I stopped doing resolutions for the new year a long time ago. I could never keep them! I would certainly *think* about doing said promised resolution, and then I would find a reason why I didn’t need to do it. And then I would feel all bent out of shape and shameful for not following through with it. I suppose the key factor is having a desire to do the resolution in the first place!
2017 was blissfully chaotic for me. A new home, a new baby, and a book deadline! Don’t ask me how I did it, because I’m not entirely sure myself. I accomplished so much, and yet there is still so much that got left behind in all the hullaballoo that involves a newborn baby, a dining room-turned studio, and a half unboxed home.
So throughout this past year, I keep finding myself in this overwhelmed state, where all I crave is just a small bit of peace, quiet, and my own creative time to do what I want. Everyone keeps saying, “The best way to sell your book is to make more books!” and “Always be working on the next project!” and “Keep those submissions going out!” That is all very sage advice, and probably exactly what I should be doing.
But what I really, really want to do, is have some selfish, creative, me time.
I want to pull out all my paints, my inks, and my barely touched pastels, and draw (...or even trace! Gasp! The horror!) some silly fan art of a favorite Disney character, and just BE in the art. It has been too long since my college days, when I’d come home with paint all over my pants, or in my hair. There is too much pressure to create something perfect... to create the next big thing. I just want to play with the materials like I did when I was little. I want to delve in and explore, and see things with fresh eyes and a new perspective.
I know I ought to plan a regular time to do it. (Once a week! Twice a month! Butt in chair!) I also know myself and my domestic responsibilities, and that it isn’t going to happen that way. What is going to happen, is this little ember of creativity that is glowing will one day start to burn brighter, and then all of a sudden it will ignite and burst into a flame. And at that moment, I will take hold of my little creative fire and run it to the currently unfinished basement I now call my studio, and I will put that fire into something wonderful.
So, I guess that’s it! That’s my resolution: to play like a kid again.
To be spontaneous. To be creative. To keep that creative soul burning bright.
I think, for once, I’ll be able to keep this resolution.
I’ve got a good feeling about this one.

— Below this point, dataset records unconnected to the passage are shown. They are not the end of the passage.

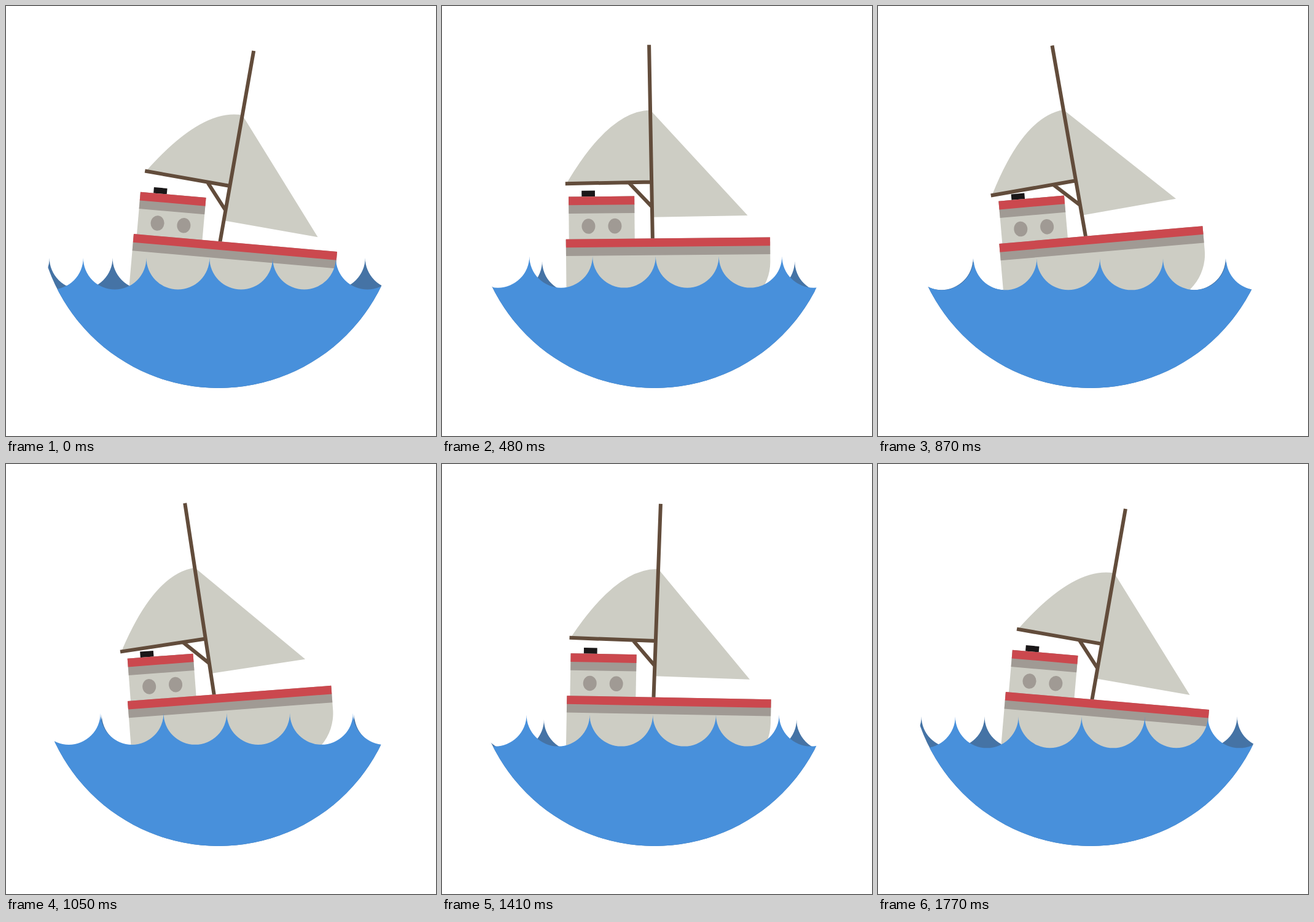
An HTML page that plays this animation: 700x700 px, repeating every 1800 ms.

```html
<!DOCTYPE html>
<html lang="en">
<head>
<meta charset="utf-8">
<title>Sailing boat</title>
<style>
  html, body { margin: 0; width: 100%; height: 100%; overflow: hidden; background: #fff; }
  svg { display: block; width: 100vw; height: 100vh; }
  .light { fill: #cdcdc4; }
  .grey { fill: #a09a94; }
  .red { fill: #cb484e; }
  .wood { fill: none; stroke: #624c3b; stroke-width: 6; }
</style>
</head>
<body>
<svg viewBox="0 0 700 700">
  <clipPath id="bowl"><circle cx="346" cy="327.5" r="294.5"/></clipPath>

  <g clip-path="url(#bowl)"><path id="back" fill="#4573a5"/></g>

  <g id="boat">
    <g id="rig">
      <path class="light" d="M206 285Q277 170 343.5 170L498.8 344.2H343.5V285Z"/>
      <path class="wood" d="M307 288L343 327M203 287H343.4M343.4 63.7V383"/>
    </g>
    <rect x="228.5" y="300.2" width="21.7" height="12" fill="#1a1718"/>
    <rect class="light" x="207.3" y="309.8" width="107" height="72"/>
    <rect class="grey" x="207.3" y="309.8" width="107" height="27.4"/>
    <rect class="red" x="207.3" y="309.8" width="107" height="13.7"/>
    <ellipse class="grey" cx="239.2" cy="358" rx="11" ry="12.3"/>
    <ellipse class="grey" cx="282.2" cy="358" rx="11" ry="12.3"/>
    <path class="light" d="M202.3 380H534.6V418A80 80 0 0 1 454.6 498H202.3Z"/>
    <rect class="grey" x="202.3" y="378.8" width="332.3" height="27.4"/>
    <rect class="red" x="202.3" y="378.8" width="332.3" height="13.7"/>
  </g>

  <g clip-path="url(#bowl)"><path id="front" fill="#4890db"/></g>
</svg>
<script>
  const LOOP = 1800, STEP = 30, SCALLOP = 102.8;
  const [back, boat, rig, front] =
    ['back', 'boat', 'rig', 'front'].map(id => document.getElementById(id));

  const arc = `a${SCALLOP / 2} ${SCALLOP / 2} 0 0 0 ${SCALLOP} 0`;
  const wave = `M0 0${arc.repeat(8)}V300H0Z`;
  back.setAttribute('d', wave);
  front.setAttribute('d', wave);

  const move = (el, x, y) => el.setAttribute('transform', `translate(${x} ${y})`);
  const turn = (el, deg, x, y) => el.setAttribute('transform', `rotate(${deg} ${x} ${y})`);

  function draw(now) {
    const t = Math.floor(now % LOOP / STEP) * STEP;
    const phase = t / LOOP * 2 * Math.PI;
    const sway = Math.cos(phase);
    // The waves bob twice per sway, each with its own peak in degrees
    const bob = peak => 4.6 * Math.cos(2 * phase - peak * Math.PI / 180);

    turn(boat, 5 * sway, 294, 440);
    turn(rig, 5 * sway, 343.4, 378.5);
    move(front, 243.5 - 3 * SCALLOP - 15 * sway, 408.2 + bob(294));
    move(back, 164 - 2 * SCALLOP + 9.5 * sway, 412.2 + bob(240));
  }

  const start = performance.now();
  function tick() {
    draw(performance.now() - start);
    requestAnimationFrame(tick);
  }
  tick();
</script>
</body>
</html>
```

Melanie Linden Chan
MOTH AND WASP, SOIL AND OCEAN: REMEMBERING CHINESE SCIENTIST PU ZHELONG by Sigrid Schmalzer; illustrated by Melanie Linden Chan
Tilbury House Publishers, February 6, 2018
Available for Pre-order now!